TRY IT: Only the lines below starting at the one that contains "394H397Q398 430 390" and ending at the one that contains "192C333 205 331" are to be reproduced, exactly and with both ends kept.
☆ ☆ ☆ ☆ ☆
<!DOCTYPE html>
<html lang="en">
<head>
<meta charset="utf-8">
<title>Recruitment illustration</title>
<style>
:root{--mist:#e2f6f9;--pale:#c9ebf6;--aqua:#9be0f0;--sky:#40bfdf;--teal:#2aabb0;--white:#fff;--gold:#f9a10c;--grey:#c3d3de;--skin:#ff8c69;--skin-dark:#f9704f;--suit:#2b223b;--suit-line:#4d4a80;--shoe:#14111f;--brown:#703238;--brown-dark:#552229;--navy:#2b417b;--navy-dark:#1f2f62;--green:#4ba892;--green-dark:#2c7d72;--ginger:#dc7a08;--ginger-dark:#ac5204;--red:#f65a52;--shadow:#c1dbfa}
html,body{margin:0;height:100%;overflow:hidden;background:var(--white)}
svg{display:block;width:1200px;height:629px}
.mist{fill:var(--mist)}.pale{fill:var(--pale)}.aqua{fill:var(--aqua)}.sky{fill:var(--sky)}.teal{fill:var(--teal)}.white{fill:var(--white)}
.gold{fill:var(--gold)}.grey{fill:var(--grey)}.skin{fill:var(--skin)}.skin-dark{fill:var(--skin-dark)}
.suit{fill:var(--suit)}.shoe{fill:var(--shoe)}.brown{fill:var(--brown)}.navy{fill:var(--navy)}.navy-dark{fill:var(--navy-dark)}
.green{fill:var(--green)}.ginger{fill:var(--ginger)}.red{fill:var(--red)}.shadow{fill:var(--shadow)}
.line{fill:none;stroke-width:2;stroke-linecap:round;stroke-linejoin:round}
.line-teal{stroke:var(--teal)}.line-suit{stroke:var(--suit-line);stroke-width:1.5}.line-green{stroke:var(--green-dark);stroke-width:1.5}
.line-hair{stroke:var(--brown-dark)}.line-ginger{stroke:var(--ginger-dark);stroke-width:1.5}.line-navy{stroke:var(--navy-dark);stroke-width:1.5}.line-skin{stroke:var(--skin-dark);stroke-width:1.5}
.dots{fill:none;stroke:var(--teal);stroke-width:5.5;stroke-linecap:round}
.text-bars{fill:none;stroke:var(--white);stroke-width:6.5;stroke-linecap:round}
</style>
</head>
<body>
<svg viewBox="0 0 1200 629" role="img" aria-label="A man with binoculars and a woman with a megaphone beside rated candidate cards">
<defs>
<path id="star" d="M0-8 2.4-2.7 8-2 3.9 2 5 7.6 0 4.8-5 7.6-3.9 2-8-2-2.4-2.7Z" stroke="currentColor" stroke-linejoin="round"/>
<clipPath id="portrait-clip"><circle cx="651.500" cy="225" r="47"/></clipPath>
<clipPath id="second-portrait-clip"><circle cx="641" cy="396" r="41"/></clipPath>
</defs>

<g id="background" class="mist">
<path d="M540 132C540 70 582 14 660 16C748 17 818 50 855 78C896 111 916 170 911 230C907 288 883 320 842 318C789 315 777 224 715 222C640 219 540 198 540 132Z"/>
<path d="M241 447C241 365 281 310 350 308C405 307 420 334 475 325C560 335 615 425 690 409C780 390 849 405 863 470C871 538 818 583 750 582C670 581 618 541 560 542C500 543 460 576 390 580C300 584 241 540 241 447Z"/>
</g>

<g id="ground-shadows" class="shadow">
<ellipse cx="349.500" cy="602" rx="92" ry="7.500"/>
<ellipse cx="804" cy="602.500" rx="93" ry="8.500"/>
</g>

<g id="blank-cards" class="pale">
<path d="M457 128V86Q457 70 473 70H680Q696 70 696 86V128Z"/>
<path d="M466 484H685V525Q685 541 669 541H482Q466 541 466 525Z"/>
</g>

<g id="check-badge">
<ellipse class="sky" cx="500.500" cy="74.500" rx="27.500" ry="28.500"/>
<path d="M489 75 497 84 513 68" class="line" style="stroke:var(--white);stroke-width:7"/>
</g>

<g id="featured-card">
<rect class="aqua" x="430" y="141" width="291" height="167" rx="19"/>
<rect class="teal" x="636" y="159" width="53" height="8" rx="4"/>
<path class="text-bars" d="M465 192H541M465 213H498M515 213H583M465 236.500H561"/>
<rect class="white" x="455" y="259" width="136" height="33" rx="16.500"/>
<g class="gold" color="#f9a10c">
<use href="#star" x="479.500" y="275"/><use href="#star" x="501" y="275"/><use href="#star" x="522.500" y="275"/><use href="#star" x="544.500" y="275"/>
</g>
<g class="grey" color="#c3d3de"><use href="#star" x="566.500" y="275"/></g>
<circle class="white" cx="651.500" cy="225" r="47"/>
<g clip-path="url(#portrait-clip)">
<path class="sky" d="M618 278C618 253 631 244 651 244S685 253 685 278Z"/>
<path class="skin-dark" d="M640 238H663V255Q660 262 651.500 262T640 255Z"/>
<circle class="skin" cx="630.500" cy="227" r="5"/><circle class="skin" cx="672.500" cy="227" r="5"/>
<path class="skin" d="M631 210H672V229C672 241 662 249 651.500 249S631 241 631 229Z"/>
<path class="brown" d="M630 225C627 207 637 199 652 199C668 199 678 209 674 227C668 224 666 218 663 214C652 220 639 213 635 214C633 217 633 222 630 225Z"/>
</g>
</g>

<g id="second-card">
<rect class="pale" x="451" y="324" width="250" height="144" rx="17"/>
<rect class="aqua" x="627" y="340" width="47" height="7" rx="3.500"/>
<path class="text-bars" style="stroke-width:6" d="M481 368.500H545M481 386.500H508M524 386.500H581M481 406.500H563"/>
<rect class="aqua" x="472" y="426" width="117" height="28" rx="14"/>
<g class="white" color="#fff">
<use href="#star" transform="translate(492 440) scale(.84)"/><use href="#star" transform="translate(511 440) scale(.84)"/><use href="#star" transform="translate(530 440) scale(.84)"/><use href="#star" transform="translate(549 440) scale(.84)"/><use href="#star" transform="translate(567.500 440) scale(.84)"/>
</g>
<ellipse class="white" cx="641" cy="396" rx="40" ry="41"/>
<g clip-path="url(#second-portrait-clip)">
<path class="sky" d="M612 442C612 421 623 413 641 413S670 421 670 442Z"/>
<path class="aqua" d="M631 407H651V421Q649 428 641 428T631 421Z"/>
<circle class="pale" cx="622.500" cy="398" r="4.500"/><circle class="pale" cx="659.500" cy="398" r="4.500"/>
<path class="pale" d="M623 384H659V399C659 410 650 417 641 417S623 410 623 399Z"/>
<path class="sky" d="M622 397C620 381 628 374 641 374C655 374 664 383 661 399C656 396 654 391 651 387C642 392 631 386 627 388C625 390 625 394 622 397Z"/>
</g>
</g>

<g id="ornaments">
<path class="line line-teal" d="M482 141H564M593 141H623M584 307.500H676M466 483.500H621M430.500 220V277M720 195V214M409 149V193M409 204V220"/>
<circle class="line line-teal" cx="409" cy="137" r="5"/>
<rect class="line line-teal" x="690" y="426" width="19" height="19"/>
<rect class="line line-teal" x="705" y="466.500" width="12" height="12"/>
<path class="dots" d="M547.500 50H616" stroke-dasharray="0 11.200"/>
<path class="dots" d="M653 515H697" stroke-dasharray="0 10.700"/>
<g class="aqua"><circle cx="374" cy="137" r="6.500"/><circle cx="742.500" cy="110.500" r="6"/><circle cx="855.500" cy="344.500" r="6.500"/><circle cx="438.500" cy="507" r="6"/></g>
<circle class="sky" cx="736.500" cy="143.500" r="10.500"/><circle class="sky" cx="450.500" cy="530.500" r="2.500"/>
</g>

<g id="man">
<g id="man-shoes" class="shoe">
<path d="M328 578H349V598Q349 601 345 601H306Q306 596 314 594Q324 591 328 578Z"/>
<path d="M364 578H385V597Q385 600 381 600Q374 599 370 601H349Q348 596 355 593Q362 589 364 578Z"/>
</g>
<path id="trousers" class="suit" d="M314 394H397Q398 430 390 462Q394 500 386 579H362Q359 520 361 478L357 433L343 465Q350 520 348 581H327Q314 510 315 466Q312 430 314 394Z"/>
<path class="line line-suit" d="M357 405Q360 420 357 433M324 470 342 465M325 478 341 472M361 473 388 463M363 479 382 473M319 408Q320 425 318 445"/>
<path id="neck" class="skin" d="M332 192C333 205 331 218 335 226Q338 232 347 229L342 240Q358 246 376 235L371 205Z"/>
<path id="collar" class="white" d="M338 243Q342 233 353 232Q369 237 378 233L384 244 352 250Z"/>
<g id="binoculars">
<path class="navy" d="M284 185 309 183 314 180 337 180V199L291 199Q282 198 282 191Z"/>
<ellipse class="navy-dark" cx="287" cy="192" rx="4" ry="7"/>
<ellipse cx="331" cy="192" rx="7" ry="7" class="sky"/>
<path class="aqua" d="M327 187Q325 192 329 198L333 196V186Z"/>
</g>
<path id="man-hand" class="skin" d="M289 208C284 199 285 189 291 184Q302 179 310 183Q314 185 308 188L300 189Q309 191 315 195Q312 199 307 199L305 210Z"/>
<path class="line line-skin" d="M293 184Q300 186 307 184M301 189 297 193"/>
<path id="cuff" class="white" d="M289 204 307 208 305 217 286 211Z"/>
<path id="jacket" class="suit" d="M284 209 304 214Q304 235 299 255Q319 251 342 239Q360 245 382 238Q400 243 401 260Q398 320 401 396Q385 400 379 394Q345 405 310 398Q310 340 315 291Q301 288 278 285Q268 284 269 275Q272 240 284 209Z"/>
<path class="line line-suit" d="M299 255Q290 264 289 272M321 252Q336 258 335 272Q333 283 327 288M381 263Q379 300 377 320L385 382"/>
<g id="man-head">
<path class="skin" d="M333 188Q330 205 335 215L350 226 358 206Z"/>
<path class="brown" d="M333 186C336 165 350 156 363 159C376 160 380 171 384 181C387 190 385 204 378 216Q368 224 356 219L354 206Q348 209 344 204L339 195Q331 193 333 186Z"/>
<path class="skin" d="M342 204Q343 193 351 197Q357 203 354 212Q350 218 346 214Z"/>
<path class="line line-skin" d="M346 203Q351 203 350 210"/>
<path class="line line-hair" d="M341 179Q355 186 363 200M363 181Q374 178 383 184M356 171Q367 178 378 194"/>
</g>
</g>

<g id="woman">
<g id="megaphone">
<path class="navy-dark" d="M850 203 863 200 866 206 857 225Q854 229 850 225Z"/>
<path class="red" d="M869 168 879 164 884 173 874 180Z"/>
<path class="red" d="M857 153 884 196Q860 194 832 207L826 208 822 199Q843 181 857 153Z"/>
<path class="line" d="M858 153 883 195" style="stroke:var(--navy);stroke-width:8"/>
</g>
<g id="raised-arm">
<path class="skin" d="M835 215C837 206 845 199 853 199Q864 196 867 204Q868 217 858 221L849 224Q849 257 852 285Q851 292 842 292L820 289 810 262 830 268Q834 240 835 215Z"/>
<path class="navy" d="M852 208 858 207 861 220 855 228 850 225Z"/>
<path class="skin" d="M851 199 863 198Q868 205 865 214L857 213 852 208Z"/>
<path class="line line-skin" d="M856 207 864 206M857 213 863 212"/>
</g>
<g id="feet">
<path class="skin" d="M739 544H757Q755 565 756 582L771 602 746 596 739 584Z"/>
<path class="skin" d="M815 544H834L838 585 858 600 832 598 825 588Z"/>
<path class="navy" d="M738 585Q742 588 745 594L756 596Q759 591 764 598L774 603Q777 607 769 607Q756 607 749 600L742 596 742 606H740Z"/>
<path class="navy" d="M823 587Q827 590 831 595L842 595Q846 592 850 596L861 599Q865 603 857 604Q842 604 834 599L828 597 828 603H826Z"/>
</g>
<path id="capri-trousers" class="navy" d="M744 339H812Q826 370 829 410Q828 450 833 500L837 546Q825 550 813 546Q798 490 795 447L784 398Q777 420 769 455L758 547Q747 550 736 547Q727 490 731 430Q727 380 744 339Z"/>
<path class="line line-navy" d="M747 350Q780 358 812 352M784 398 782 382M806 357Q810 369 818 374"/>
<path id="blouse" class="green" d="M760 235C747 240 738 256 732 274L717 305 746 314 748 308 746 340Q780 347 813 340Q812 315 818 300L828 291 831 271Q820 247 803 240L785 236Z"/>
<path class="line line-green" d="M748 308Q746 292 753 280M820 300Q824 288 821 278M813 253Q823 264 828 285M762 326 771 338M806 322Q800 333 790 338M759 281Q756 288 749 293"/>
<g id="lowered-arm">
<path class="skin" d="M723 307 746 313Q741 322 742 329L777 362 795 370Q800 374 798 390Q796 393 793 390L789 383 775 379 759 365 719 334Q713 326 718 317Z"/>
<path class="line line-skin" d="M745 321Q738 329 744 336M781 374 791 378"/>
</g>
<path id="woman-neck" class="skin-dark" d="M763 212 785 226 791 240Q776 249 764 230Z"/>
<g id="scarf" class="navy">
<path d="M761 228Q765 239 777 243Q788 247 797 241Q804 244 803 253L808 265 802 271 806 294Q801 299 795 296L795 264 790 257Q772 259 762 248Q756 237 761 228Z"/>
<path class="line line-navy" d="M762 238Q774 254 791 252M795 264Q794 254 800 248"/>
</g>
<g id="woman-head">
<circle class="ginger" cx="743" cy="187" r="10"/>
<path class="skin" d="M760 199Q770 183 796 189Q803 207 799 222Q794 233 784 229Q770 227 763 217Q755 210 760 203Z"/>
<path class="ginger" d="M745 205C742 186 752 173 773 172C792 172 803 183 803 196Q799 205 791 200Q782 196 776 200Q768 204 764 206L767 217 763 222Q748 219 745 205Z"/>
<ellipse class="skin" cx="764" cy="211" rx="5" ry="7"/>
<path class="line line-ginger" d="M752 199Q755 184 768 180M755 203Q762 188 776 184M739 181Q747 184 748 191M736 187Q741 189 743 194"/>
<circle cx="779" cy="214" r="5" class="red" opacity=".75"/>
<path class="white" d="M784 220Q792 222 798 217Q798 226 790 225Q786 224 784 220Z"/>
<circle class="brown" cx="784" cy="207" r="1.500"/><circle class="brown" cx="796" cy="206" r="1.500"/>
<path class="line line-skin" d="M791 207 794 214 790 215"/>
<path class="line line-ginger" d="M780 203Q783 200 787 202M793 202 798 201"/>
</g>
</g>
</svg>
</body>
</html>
☆ ☆ ☆ ☆ ☆
RESULT:
<path id="trousers" class="suit" d="M314 394H397Q398 430 390 462Q394 500 386 579H362Q359 520 361 478L357 433L343 465Q350 520 348 581H327Q314 510 315 466Q312 430 314 394Z"/>
<path class="line line-suit" d="M357 405Q360 420 357 433M324 470 342 465M325 478 341 472M361 473 388 463M363 479 382 473M319 408Q320 425 318 445"/>
<path id="neck" class="skin" d="M332 192C333 205 331 218 335 226Q338 232 347 229L342 240Q358 246 376 235L371 205Z"/>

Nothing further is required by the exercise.